Repetition is one of the most popular study techniques. It involves reviewing the material studied over and over again, either by reading, writing or reciting it aloud, until the information is completely absorbed. Repetition is an effective method of studying, but you need to test yourself to see if you have learned the lesson well. You can read something a hundred times, but still be unable to bring out anything on the exam.
Step 8. Decide which method to use
While all of these methods have their merits, you will need to try them out in turn to see which one works best for you. Keep in mind that some methods work better for some topics than others. The way you study math formulas and problems will be different from how you study a play.
- For example, repetition, acronyms and mnemonics will be more suitable for science subjects like biology where you have to learn a lot of unfamiliar and unusual terms, while making up a story will be more useful in preparing for a history exam where you can easily put the facts and events into a compelling story.
- Try to choose a method of studying that will appeal to your strengths. If you are a fast learner, reciting the course and learning lists will be easy for you, while if you are more of a visual person, associating your written notes with diagrams or pictures can help you memorize all of this information more easily.
- Remember that there is not just one way to study, so do what is best for you.
Part 4 of 4: Manage stress
Step 1. Eat healthy and exercise
It is very important to eat a healthy diet and exercise during intense periods of revision. Eating well will give you more energy and help you stay more alert during your study sessions, while exercise will clear your head and reduce stress.
- Try to eat plenty of fresh fruits, vegetables, protein, and complex carbohydrates that will keep you full with meals.
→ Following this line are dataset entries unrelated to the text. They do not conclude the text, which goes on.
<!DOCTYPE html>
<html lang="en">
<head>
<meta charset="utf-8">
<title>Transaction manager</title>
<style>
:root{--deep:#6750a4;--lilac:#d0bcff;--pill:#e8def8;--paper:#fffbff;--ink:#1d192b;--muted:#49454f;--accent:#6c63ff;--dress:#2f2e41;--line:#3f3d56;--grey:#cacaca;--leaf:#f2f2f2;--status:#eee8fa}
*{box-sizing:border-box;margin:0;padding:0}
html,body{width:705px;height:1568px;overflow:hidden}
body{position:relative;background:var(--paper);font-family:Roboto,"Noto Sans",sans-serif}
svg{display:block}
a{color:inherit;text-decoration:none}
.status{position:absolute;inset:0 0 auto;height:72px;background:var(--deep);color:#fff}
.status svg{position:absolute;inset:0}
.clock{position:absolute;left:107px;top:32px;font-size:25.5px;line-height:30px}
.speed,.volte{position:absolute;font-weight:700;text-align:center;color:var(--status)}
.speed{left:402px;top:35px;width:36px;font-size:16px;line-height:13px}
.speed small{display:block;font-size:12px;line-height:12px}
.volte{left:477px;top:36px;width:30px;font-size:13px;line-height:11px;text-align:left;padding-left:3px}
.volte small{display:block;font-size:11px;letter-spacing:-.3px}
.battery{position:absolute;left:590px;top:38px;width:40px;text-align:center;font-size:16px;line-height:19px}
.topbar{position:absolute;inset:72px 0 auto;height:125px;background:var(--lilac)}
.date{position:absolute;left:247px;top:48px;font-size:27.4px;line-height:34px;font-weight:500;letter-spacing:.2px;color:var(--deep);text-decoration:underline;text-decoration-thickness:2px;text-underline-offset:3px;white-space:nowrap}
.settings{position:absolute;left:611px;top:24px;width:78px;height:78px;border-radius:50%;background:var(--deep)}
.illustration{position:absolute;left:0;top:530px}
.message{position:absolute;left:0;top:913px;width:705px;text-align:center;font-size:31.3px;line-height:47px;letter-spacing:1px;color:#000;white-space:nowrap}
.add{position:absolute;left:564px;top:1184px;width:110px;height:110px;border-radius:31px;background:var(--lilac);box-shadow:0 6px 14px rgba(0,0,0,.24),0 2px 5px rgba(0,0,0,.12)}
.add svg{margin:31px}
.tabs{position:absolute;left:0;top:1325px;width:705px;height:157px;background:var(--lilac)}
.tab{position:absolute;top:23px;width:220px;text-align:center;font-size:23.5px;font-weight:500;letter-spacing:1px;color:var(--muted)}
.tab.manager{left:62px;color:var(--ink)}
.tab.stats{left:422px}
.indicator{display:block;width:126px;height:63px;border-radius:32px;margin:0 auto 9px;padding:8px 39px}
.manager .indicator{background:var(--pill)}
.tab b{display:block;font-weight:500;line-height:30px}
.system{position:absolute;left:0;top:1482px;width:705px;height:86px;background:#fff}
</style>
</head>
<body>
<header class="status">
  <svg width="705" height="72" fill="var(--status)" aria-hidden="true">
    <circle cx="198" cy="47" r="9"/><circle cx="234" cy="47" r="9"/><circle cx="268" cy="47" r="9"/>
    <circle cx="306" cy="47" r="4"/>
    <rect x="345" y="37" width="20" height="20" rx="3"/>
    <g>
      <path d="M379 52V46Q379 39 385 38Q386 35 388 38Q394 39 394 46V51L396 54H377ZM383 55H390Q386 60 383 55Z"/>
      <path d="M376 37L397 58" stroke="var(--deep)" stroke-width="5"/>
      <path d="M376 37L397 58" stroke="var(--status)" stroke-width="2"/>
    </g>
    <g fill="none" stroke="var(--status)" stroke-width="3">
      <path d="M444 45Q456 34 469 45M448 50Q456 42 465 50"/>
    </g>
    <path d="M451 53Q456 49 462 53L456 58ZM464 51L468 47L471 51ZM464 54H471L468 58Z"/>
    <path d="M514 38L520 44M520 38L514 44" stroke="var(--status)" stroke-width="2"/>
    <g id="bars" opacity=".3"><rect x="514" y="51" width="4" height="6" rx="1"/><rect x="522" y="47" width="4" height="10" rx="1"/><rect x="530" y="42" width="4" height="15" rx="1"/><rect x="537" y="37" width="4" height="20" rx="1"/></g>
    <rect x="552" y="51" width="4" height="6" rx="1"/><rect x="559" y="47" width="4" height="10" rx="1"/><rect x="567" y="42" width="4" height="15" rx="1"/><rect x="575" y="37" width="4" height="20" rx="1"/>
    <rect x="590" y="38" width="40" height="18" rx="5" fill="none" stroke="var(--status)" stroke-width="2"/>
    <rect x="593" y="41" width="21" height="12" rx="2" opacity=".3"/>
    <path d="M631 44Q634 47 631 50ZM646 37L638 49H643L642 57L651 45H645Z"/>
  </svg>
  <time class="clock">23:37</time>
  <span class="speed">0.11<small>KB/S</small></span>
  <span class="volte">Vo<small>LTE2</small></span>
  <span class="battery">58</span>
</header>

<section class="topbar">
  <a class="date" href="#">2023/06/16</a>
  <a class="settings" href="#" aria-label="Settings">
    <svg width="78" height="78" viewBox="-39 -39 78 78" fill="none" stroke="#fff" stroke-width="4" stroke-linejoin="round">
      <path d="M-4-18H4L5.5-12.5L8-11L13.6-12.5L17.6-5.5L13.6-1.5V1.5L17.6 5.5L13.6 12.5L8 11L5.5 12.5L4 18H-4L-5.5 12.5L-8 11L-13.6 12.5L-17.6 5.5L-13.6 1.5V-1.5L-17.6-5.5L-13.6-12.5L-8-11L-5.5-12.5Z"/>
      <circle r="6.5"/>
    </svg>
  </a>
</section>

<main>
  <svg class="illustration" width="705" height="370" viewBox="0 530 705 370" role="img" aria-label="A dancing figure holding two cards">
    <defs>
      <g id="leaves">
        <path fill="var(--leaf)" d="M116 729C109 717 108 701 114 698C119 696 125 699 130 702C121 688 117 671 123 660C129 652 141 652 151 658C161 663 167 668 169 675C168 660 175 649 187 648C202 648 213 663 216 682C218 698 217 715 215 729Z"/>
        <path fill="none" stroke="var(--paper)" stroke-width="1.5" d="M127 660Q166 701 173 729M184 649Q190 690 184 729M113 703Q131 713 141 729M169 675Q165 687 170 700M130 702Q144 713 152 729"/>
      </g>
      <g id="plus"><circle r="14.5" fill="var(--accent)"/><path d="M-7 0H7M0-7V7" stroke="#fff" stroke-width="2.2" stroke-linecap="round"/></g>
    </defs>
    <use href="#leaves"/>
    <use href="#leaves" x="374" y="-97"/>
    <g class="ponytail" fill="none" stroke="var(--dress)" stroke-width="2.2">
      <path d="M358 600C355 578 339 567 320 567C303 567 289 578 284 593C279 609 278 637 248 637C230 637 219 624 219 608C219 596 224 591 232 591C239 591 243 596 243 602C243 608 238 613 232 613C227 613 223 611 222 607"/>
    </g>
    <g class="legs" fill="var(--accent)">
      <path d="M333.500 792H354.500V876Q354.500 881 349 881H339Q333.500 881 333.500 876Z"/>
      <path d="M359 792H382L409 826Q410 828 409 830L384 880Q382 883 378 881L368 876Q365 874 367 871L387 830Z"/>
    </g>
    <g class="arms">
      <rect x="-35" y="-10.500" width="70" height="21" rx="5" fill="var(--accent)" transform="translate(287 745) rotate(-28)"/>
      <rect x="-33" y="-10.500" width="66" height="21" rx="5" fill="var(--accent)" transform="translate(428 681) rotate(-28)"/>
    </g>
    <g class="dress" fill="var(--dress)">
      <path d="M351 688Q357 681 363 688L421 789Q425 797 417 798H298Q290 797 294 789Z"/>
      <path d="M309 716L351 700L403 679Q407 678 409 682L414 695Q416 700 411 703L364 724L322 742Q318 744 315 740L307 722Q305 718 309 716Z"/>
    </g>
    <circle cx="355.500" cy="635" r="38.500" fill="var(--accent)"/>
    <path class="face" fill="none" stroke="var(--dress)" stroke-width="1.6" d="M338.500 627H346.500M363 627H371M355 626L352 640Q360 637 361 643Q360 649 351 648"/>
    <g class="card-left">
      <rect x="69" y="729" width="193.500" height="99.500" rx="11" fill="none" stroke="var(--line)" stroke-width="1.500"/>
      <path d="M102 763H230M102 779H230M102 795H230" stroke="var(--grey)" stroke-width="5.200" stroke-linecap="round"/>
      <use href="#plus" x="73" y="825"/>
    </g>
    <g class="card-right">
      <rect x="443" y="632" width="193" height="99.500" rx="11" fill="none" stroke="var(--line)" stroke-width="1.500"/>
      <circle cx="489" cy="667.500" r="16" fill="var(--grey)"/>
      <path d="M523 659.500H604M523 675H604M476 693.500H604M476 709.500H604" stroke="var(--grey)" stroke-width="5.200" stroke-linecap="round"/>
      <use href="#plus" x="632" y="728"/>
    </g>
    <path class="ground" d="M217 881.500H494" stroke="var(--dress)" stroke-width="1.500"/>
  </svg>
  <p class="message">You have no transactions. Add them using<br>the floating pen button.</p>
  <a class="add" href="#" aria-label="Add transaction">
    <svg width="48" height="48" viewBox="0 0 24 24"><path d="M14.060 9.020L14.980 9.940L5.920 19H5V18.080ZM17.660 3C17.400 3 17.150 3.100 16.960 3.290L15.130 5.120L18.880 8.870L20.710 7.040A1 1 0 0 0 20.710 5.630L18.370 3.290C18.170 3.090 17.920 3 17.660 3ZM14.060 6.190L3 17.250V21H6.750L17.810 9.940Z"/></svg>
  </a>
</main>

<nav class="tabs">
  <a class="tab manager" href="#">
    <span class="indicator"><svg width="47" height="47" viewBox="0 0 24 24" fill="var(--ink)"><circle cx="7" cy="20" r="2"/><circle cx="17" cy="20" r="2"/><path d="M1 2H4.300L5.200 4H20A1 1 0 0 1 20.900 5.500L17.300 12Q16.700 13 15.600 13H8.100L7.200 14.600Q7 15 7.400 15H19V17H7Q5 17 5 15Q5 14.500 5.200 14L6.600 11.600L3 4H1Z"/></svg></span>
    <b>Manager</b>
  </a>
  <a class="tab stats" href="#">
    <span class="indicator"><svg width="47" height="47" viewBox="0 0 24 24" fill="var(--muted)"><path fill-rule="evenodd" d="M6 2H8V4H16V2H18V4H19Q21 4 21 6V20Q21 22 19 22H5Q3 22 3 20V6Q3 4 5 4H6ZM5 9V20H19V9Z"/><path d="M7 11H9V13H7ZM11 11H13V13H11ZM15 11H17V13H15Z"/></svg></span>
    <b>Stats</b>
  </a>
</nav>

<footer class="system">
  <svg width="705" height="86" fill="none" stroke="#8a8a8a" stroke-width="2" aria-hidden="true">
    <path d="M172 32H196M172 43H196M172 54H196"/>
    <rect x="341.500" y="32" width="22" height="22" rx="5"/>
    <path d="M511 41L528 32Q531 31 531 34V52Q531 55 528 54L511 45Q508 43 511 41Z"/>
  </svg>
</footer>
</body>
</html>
And for a snack or a snack, eat cereal bars, granola bars or a handful of nuts or raisins. Avoid too sweet snacks, as their energy supply is only temporary.
- When it comes to sports, try to get at least 30 minutes of exercise a day whether it's something fun like a dance class or a game of soccer, or something simple like going for a walk.
Step 2. Get enough sleep
Get at least 8 hours of sleep per night during this intense period of study. You may be tempted to study late, but remember that you need energy and focus to study effectively, which you won't get if you go to bed late. Also remember to get a good night's sleep the day before the exam. All of your preparation can be ruined if you don't get enough sleep.
Step 3. Avoid stressed people
Stress can be very contagious, so avoid other students who are tearing their hair out near exams or stressed people in general. A calm and methodical approach to your revisions will save you from stress.
Step 4. Say no to distractions
It's easy to get distracted while studying, but try to remember the long-term goal and be serious. If you allow yourself some distractions now, you will end up having a drink the last week before the exam and be extremely stressed. Study in a disciplined and consistent manner and you will be more prepared and calm on exam day.
While you are studying, turn off your phone and download a program that blocks access to social networks. If your friends ask you to go out for coffee when you're in the middle of a productive study session, don't feel guilty for saying no
Step 5. Have fun
Set a rigorous schedule for working during the week and stick to it as much as possible. However, give yourself some free time on weekends to relax a bit and release the pressure. Go out with your friends, go to a movie or enjoy your family. If you've been working consistently all week, don't feel guilty about having a little fun on the weekends… you will need it!
Step 6. Realize that you are going to be successful
Imagine yourself relaxed and confident on exam day. Think about how it will feel if you get the grade you're trying to achieve. Imagining all of this will motivate you to take all the steps necessary to reach your goal. Remember, if you believe you can do it then you can do it!